Supplied data.

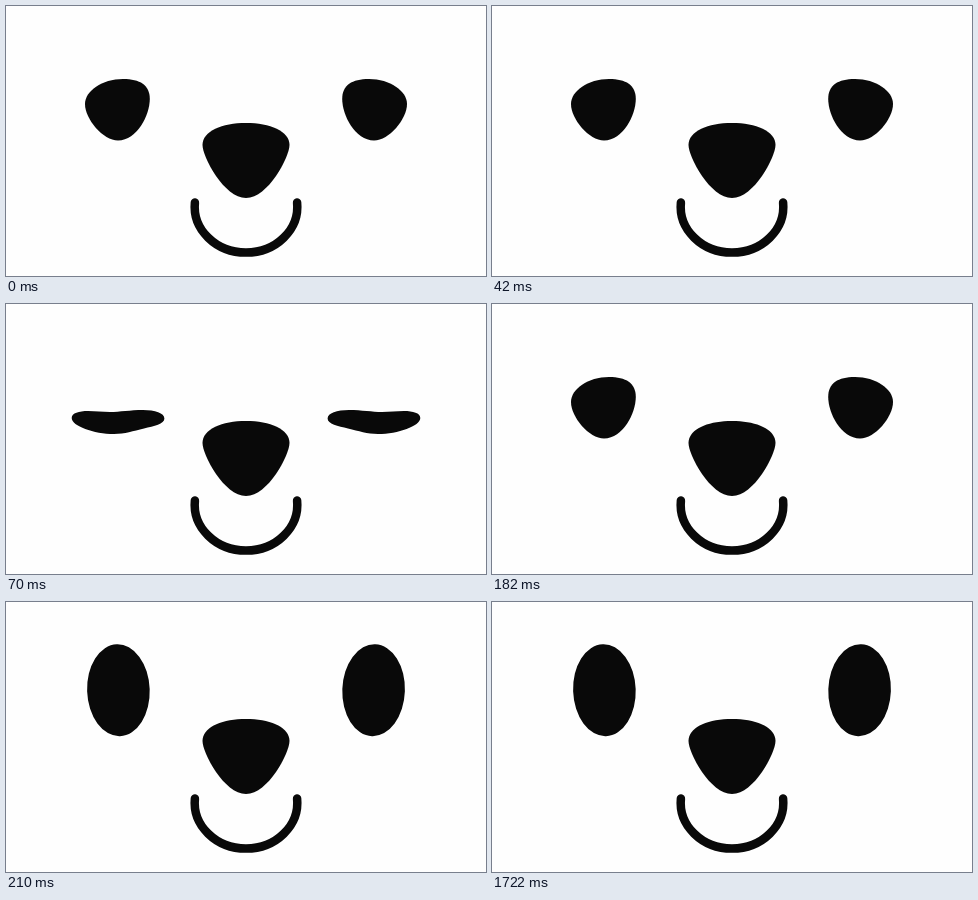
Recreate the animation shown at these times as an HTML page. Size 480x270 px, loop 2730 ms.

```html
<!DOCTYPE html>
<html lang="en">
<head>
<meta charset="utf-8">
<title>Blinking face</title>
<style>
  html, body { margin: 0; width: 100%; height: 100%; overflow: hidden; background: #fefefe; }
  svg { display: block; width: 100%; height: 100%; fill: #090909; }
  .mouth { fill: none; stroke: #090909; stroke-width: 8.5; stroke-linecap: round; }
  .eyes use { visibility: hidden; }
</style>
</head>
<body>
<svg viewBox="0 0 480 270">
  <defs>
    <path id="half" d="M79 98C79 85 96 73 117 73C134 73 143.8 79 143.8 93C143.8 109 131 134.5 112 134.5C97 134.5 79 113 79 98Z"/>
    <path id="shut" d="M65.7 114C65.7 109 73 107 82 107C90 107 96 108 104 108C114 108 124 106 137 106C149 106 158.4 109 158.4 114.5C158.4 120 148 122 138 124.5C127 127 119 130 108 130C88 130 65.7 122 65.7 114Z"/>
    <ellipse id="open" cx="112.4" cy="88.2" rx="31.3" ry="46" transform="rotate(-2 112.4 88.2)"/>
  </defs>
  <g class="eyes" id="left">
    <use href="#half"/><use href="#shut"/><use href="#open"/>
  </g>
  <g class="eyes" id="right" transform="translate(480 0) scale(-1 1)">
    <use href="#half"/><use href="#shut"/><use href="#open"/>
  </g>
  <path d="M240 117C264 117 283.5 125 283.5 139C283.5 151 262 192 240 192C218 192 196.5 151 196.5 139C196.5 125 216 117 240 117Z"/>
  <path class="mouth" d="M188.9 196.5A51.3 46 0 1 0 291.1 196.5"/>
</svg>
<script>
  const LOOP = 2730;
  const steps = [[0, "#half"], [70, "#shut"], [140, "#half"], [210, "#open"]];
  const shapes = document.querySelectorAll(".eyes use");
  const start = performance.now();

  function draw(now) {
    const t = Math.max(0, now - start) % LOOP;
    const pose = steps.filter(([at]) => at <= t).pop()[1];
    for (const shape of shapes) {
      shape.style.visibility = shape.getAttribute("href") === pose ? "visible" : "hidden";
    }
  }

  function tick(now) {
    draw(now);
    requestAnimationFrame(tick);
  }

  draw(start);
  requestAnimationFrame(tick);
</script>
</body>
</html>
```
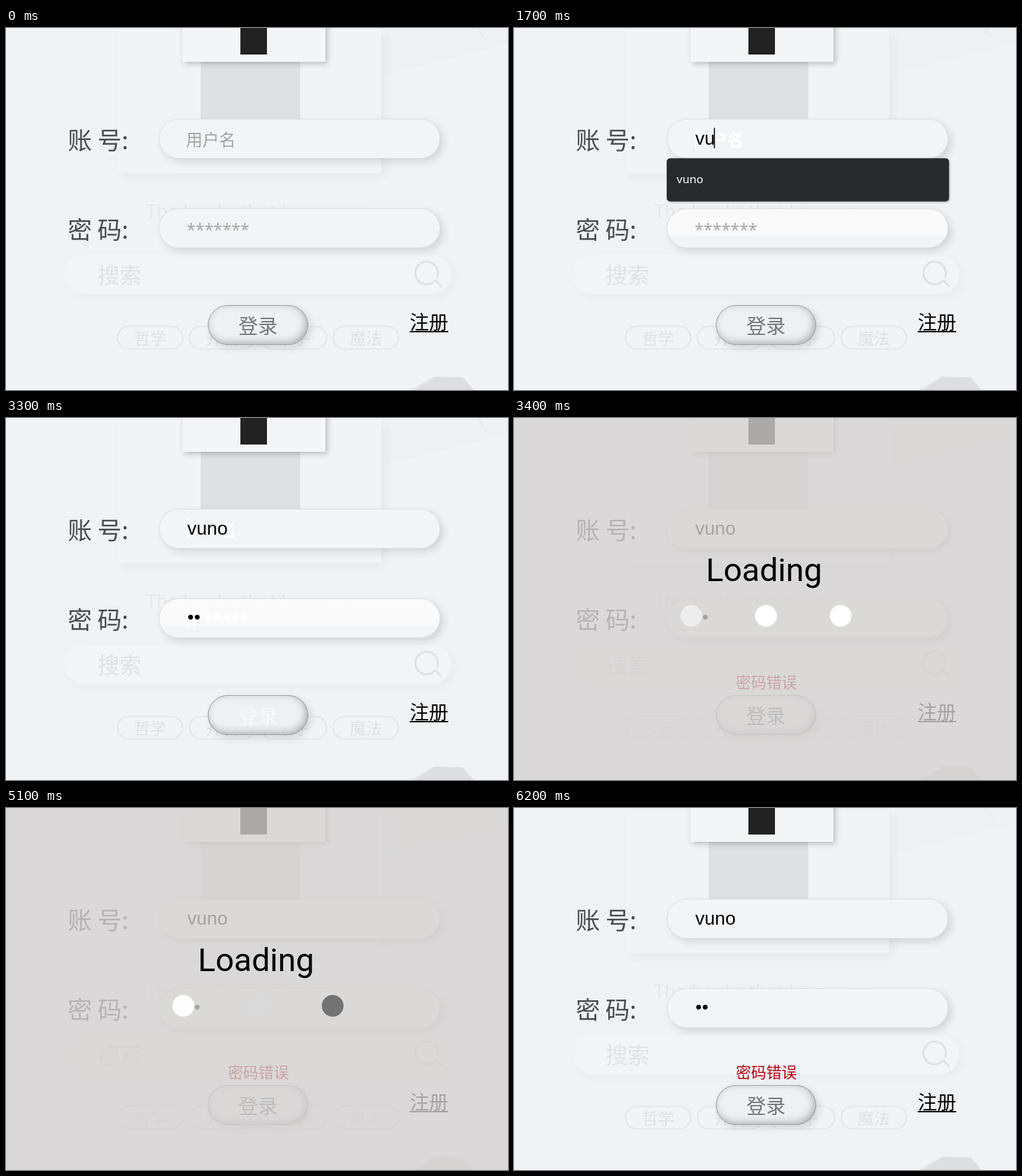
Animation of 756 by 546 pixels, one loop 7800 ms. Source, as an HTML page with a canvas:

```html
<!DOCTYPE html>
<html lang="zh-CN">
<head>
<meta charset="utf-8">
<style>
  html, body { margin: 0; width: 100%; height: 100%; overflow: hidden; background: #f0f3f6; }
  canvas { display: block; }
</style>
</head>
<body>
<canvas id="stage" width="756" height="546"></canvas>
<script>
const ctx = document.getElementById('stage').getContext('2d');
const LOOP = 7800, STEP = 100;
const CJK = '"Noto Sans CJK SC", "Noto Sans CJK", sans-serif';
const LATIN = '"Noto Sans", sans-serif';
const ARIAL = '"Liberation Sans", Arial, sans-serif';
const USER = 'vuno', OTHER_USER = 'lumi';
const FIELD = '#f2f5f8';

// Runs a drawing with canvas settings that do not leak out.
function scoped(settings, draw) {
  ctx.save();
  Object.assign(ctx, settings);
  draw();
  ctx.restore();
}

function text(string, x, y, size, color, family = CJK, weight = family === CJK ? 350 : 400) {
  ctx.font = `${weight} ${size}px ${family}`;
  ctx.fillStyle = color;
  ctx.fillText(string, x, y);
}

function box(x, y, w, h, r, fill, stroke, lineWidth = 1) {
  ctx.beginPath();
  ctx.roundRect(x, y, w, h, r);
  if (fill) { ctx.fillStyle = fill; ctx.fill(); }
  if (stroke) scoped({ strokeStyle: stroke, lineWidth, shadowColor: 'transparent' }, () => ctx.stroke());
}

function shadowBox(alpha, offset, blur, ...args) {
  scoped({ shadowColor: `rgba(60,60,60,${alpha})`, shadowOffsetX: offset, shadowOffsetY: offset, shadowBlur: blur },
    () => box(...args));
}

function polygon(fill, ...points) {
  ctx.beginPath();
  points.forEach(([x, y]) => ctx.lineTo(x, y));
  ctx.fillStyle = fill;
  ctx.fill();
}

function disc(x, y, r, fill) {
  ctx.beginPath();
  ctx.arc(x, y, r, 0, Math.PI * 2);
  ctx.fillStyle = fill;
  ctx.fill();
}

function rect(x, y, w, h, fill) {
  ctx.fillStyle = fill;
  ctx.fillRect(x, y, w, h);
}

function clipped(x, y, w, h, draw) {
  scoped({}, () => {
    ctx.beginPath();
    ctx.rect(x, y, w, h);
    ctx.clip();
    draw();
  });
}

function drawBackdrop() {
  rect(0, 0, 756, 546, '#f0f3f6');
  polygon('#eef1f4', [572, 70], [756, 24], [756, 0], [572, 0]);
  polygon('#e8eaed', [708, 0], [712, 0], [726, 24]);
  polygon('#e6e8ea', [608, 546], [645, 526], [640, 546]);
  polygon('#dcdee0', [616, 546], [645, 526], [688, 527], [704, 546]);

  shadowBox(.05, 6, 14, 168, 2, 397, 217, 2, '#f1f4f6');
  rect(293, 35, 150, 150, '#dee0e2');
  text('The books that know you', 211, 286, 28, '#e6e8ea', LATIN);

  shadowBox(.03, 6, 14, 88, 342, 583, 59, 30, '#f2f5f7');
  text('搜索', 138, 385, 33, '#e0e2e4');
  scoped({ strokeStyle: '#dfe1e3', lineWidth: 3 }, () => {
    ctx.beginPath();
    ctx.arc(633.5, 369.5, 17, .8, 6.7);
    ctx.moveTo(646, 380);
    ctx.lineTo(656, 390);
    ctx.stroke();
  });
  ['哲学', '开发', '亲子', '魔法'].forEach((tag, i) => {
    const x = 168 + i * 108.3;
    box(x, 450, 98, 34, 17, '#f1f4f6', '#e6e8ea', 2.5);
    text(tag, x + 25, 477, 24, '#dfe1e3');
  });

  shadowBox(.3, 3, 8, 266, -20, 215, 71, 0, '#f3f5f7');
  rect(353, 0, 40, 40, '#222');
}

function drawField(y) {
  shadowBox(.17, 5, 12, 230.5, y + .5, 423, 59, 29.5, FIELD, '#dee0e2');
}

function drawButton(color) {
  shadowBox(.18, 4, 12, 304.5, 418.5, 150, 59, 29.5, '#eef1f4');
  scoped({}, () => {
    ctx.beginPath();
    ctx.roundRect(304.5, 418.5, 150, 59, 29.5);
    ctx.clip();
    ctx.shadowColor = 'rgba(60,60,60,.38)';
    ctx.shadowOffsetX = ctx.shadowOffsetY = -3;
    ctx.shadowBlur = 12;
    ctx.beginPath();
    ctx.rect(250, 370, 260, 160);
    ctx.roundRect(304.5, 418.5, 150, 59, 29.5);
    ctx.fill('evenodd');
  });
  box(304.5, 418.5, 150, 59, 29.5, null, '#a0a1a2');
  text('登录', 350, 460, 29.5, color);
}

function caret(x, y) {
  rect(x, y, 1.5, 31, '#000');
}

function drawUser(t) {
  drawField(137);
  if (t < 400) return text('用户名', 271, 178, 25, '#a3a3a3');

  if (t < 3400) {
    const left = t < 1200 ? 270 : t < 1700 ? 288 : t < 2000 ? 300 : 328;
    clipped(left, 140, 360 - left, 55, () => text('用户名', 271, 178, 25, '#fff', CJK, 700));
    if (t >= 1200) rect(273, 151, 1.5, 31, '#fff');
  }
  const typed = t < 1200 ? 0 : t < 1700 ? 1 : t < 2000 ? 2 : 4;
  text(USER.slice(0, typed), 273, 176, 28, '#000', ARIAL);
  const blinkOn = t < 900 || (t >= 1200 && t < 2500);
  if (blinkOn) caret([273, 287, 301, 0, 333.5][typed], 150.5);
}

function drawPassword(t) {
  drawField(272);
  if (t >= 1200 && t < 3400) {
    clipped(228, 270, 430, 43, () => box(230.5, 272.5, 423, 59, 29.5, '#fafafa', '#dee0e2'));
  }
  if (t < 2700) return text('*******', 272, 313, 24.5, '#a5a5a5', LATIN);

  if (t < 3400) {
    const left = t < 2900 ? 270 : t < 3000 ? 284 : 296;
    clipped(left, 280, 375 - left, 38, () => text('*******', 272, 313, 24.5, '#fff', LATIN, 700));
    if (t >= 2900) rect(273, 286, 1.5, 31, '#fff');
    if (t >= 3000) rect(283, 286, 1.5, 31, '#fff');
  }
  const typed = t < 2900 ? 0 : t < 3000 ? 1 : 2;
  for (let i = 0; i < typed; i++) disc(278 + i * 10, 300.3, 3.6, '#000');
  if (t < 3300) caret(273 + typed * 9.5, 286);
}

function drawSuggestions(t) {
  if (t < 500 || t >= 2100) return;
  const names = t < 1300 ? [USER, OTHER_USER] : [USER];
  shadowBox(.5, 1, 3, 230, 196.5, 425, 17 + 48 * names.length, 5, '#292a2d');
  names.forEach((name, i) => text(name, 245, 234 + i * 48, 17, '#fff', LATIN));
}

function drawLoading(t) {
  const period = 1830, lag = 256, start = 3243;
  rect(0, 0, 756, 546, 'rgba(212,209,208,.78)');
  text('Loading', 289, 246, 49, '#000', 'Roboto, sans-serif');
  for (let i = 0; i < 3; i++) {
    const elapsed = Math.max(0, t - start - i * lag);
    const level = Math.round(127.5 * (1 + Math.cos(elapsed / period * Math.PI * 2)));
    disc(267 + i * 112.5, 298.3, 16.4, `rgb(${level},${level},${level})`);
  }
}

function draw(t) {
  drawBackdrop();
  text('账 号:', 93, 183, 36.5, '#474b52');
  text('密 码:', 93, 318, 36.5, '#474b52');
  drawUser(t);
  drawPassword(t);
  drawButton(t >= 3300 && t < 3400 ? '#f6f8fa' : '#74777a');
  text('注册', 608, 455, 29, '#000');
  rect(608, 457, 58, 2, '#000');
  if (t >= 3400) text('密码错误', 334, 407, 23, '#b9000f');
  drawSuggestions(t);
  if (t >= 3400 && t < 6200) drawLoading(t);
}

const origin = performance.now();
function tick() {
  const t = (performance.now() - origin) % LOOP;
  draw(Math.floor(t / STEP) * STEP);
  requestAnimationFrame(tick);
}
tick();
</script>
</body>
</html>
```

Work request. Count how many lines of the entries contain the word "left"; only the number should appear in the reply.

Result. 5